The question put to Marty Byrde by the drug lord was simple and direct.
What do you want?
Marty, under some duress, being held in a stone cell with blaring music and bright lights, was hard put to come up with something. So back he goes to his dungeon accommodations to ponder on it some more.
Halfway through the third season of “Ozark” the kidnapped Marty is given an opportunity for clarity and focus, although we can all agree the wages of his particular sins will be death if he doesn’t come up with a satisfactory answer.
I am re-watching the series in preparation for the fourth and final season, and because of the language and violence and unsavory characters—most all of them—I can’t recommend it. It is a “buyer beware” kind of situation, not unlike “Breaking Bad,” another train wreck of a story line that was just like a train wreck to watch. Upsetting, loud with lots of screeching, explosions and double-crosses, and yet, we can’t look away.
The line was delivered as I sat high over the Gulf of Mexico, the door to the balcony slightly cracked against a bright day with cool winds. Not quite south enough to offer a feel of the tropics in February, but still, the sun was warm and palm trees swayed, and it is enough to give a hint of spring, and that was just fine for now. And yet, beautiful though it was out the sliding glass doors, it wasn’t enough. Not exactly.
It is very nice. I am surrounded by friends. A change of scene is always good, especially in winter. There is lots of love here, and laughter.
But it isn’t all I want.
And I feel full of hubris and a bit embarrassed to even be having this conversation. Do we, any of us, get what we want? Can we engineer it, craft it from pieces of pine and wood glue, set it in a corner or on display, this thing that is our heart’s desire? Is it even a worthy use of our time, such contemplation?

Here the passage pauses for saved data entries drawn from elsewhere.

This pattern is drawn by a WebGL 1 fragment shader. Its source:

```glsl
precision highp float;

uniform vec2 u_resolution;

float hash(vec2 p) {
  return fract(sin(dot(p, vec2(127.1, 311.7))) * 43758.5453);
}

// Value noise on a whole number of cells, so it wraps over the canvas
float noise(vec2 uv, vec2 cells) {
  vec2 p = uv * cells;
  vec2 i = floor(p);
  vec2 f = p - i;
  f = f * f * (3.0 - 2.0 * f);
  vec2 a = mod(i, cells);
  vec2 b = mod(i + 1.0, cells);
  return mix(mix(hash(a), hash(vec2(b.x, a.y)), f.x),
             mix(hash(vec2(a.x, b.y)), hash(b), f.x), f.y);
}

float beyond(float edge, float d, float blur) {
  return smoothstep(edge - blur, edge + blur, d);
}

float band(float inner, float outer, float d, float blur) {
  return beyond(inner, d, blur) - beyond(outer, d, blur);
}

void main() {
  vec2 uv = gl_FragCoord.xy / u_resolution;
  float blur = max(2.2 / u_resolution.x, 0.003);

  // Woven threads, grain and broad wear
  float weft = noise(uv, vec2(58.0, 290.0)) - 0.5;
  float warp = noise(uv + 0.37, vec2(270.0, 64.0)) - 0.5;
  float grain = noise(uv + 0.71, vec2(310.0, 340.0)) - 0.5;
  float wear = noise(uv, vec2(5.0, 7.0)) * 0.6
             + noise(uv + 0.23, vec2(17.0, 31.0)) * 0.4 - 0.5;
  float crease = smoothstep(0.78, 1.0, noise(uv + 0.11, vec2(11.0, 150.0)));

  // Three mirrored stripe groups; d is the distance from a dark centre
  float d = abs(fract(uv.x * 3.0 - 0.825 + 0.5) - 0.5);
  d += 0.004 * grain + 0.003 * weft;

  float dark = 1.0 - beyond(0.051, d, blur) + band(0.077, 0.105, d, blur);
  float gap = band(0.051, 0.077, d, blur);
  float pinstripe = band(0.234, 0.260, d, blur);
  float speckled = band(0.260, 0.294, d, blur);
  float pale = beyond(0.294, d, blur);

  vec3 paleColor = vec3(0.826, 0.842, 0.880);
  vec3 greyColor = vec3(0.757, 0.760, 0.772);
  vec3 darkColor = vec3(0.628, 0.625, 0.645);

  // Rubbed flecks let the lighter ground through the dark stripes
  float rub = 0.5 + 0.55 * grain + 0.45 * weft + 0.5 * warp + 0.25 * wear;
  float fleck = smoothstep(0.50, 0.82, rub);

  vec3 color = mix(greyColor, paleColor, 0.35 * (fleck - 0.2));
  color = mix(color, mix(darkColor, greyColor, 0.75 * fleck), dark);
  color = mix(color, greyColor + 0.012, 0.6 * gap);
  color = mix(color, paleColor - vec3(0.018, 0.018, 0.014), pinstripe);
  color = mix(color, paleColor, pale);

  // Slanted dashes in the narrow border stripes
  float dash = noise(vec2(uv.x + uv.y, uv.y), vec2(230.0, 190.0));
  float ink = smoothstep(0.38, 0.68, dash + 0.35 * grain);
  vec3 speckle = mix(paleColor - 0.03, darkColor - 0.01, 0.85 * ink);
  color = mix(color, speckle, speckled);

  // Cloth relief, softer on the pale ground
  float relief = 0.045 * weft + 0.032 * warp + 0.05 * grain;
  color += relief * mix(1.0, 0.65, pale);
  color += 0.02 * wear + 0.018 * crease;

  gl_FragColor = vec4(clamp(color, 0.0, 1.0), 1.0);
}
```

Well, yes and no.
We can plan and wish and worry and wool our lives away. I do this with notebooks, calendars, planners, notes on scraps of paper, written in the dark of a movie theatre, in bed, as ideas come to me. That I never return to them later in the cold light of day doesn’t seem to faze me. Somehow, writing it down makes it so, a hold over from childhood when my dreams were bigger than the fat pencil I used to record them. Grand, but really, beside the point.
Beside the point because a child has so little agency, has so little means to make dreams come true. Maybe that is why they are so big, those dreams. The elephant rides across the Alps, the Olympic gold medals for ski jump, traveling to Mars, saving the world with a towel pinned to a pajama top, tight fists jutting out, fighting for truth, justice and the American way.
I rode a slew of horses when I was a child, saved many, many lives. That’s me, right there, riding along side Penny and her uncle, Sky King. Dale Evans and Roy Rogers relied on me, too. And Cheyenne, although ours was a complicated relationship. I had a crush on him, you see, or what passed as a crush for an eight year old.
Perhaps I was so busy doing heroic things because so much of the time I was just plain scared. There is much to spook a child, and I had my share. The dark. Creaky old floorboards in creaky old houses, the bully who chased and sometimes caught me coming home from school. Losing sight of my mother in a crowded store, the mysterious things children see but don’t understand.
By now, I have a handle on most things, can outrun a bully because I drive a car, am comforted by the sounds of an old house settling, as I sit and settle, too. I have agency in spades. But time? It no longer creeps up on me, it races by as swift and violent as a purse snatcher.
The beach is nice, but, for me, it is a kind of staging area, not a final destination. It is so much nicer than Marty Byrde’s dungeon cell. But deciding what I want seems as critical and time-sensitive as Marty figuring out what he wants. But we will both feel better, I think, once we strike on the true, and have heart enough to utter it aloud.